This week has not been the best. I’ve had a lot of deadlines, it’s pouring with rain so I haven’t been outside in days and I’ve been feeling a little bit sorry for myself. But a little ray of sunshine dropped through the door this afternoon in the form of the Quilt Guild Regional Newsletter, Cobwebs. Not only was it welcome because I like to read about the exploits of other quilters in our region but I was also delighted to discover that it contained an article by yours truly about the exhibition that we held in February. I truly do love to write and perhaps in another life might have considered it as a career so it really was lovely to see my article, accompanied by all the lovely photos of quilts, in print!
Some of my friends aren’t members of the Quilt Guild so I thought that I would also include the article in tonight’s blog post. Happy reading!
It started with a hexagon….
There is something particularly soothing about English paper-piecing. You don’t need much, just a little bit of fabric, some paper, scissors, thread and a needle. Perhaps that’s why, in these stressful times, more and more of us are drawn to it.

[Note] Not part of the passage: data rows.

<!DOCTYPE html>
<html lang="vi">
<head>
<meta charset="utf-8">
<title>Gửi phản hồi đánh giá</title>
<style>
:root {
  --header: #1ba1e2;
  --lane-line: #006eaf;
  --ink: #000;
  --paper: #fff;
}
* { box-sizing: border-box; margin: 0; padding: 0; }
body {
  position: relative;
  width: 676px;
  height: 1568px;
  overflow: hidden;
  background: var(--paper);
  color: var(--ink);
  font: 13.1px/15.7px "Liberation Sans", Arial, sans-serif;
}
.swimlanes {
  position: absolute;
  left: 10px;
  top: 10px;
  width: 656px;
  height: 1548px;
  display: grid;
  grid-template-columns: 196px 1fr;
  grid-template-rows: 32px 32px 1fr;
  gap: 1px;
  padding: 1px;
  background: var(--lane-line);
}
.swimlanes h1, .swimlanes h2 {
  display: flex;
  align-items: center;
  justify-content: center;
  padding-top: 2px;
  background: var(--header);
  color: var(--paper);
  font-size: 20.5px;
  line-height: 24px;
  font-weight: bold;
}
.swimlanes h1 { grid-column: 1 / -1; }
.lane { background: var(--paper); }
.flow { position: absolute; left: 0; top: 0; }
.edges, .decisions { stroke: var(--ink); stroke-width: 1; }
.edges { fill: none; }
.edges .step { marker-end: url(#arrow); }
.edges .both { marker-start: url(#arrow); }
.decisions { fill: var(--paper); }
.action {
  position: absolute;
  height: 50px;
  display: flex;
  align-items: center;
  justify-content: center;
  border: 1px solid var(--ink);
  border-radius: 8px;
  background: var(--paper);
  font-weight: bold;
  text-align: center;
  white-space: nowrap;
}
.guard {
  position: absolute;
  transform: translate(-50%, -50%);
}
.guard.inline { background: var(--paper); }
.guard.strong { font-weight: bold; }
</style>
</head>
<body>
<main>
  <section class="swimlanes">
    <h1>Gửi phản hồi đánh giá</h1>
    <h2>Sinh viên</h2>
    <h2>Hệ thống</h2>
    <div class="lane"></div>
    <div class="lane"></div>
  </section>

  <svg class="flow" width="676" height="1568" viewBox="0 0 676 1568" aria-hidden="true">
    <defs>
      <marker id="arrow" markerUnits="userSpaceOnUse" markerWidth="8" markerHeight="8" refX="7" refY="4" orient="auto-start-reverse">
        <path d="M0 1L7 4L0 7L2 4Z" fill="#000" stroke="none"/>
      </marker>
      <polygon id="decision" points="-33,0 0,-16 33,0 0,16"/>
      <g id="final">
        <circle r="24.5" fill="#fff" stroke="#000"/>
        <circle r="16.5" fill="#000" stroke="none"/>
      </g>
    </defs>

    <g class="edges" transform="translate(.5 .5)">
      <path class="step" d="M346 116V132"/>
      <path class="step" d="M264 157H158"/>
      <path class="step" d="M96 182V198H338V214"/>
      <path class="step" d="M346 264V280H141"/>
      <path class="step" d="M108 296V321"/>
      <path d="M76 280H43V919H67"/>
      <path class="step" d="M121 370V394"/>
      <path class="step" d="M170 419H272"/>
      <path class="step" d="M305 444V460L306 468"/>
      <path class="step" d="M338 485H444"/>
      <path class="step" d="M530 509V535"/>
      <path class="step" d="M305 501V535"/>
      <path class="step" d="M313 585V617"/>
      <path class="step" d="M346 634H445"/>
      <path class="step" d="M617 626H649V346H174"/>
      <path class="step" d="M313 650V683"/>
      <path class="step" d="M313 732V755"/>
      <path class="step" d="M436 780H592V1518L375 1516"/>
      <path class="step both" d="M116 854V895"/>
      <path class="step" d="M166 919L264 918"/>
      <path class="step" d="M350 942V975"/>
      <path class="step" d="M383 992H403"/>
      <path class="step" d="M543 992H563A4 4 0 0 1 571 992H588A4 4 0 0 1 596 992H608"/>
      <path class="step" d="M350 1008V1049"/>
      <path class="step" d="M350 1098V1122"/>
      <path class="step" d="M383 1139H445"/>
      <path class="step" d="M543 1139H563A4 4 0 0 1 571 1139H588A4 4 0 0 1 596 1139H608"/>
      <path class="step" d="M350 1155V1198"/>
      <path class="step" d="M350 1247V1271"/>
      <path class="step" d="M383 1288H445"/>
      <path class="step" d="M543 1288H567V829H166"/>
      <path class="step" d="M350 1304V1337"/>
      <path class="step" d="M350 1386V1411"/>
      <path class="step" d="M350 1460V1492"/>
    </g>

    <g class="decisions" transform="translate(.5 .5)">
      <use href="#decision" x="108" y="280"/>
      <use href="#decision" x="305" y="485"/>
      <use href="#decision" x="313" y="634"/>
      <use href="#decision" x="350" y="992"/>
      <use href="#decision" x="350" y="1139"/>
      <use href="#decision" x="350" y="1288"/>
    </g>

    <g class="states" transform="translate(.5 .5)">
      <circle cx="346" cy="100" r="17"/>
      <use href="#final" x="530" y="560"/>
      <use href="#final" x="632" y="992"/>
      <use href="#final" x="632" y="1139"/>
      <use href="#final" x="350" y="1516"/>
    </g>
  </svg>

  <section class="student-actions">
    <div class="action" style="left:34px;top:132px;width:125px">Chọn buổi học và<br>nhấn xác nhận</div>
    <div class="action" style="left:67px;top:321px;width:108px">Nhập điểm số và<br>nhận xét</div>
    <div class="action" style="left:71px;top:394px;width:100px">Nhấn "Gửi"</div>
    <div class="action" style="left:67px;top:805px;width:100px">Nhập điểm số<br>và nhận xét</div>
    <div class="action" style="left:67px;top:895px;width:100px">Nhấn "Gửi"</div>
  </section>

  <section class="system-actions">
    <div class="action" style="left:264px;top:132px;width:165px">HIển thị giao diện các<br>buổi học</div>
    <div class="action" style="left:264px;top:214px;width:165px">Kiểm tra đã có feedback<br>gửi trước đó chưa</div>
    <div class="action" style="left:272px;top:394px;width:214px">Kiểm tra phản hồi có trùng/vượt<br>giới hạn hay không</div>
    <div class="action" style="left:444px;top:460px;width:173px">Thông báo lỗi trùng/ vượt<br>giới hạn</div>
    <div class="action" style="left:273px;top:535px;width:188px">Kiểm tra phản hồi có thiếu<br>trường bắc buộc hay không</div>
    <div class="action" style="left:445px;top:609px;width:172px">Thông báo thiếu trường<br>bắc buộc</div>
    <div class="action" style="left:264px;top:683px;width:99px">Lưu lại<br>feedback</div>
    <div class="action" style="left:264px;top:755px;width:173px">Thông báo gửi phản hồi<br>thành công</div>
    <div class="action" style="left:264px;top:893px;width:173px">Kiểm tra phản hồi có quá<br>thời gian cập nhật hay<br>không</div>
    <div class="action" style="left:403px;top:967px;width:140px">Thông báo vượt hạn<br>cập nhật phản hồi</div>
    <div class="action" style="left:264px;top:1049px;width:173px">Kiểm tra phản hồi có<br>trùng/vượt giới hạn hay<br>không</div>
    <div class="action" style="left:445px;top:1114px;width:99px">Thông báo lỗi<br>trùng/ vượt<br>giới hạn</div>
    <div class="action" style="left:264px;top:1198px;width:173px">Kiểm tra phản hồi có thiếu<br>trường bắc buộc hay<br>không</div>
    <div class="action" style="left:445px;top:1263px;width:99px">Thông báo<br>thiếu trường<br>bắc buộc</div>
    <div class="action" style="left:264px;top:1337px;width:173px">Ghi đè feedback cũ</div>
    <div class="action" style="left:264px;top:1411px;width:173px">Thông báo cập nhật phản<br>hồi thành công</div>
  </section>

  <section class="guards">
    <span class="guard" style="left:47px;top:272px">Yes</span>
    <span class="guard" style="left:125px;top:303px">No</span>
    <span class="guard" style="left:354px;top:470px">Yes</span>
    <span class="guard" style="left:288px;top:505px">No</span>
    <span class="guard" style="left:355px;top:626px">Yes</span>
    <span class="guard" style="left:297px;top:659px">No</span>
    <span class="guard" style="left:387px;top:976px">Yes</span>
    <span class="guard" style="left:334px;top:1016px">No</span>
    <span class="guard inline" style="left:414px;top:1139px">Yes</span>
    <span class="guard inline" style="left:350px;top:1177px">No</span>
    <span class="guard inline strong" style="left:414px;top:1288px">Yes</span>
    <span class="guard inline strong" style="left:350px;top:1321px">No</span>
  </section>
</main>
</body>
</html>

For Christine Anderson, who set up the Patchwork group at the Canalside Heritage Centre in Beeston, it is a bit of a passion. And it is a passion that she has shared with a small number of enthusiastic crafters every Monday morning since March 2019. The fact that the group has been held at a centre with a particularly good café famous for its homemade cake is really just a bonus.
So, one Monday morning in Autumn last year we were enjoying our cake and discussing group projects – of which there have been several, including making two sets of cushions for the café and a children’s playmat – and someone (we’re not actually certain who now but we have our suspicions) suggested that it might be a nice idea to celebrate our first year as a patchwork group by holding an exhibition. We may have been hyped up on sugar but we all seemed to think that it was a marvellous idea. “Right”, said Christine, “leave it with me and I’ll investigate the options”.
The exhibition dates were set for early February in 2020, a time when we thought that the Heritage Centre would be quiet and would therefore benefit from the extra custom. As none of us had ever put on any sort of exhibition before I think that it’s fair to say that we weren’t really sure where to start. “Don’t worry” cried April (one of the group’s members) with ill-disguised glee, “I’ll write a list”. Which she dutifully did that same morning before sending it across to Christine and the other members of the group for discussion. (I do love a good list!!!!)
It turns out that there is a fair amount of work involved in setting up a patchwork exhibition, even a small one, and we developed a new-found respect for organisers of shows such as the Festival of Quilts! Once you’ve set the date you then need to think about marketing materials, advertising on various social-media channels, the logistics of displaying the various items and what equipment you might need, rotas for staffing the exhibition and of course you need to think about what you would like to display! February seemed so far away when we were having our initial discussions but, of course, the time passed far quicker than we thought and the last few weeks and days were spent frantically sewing, quilting and dealing with last-minute logistics. We even had our own bespoke quilt-frame, made by the long-suffering husband of super-quilter Gill!
Despite our worries it all came together beautifully, as we hope that you can see from the photos. We had over 350 visitors who left us some absolutely lovely comments in the guest book:
‘A wonderful exhibition, testament to the talent in your group. Love the information attached to them – helps understanding the pattern and its history. Well done!’
‘Wonderful, inspirational – going home to dig out some fabric!’
‘Thanks for the sense of calm.’
Those of us who staffed the exhibition spent the days chatting with quilters and non-quilters alike (as well as drinking tea and eating more delicious cake) and we even managed a little bit of sewing! It was so lovely to have the opportunity to share our knowledge of our craft and I think that we may have even inspired some to try EPP!
So, would we do it again? Well, we have agreed that it might be a bit too much to put together another exhibition next year but that we will consider it the following year. Watch this space!!
Bye for now 🙂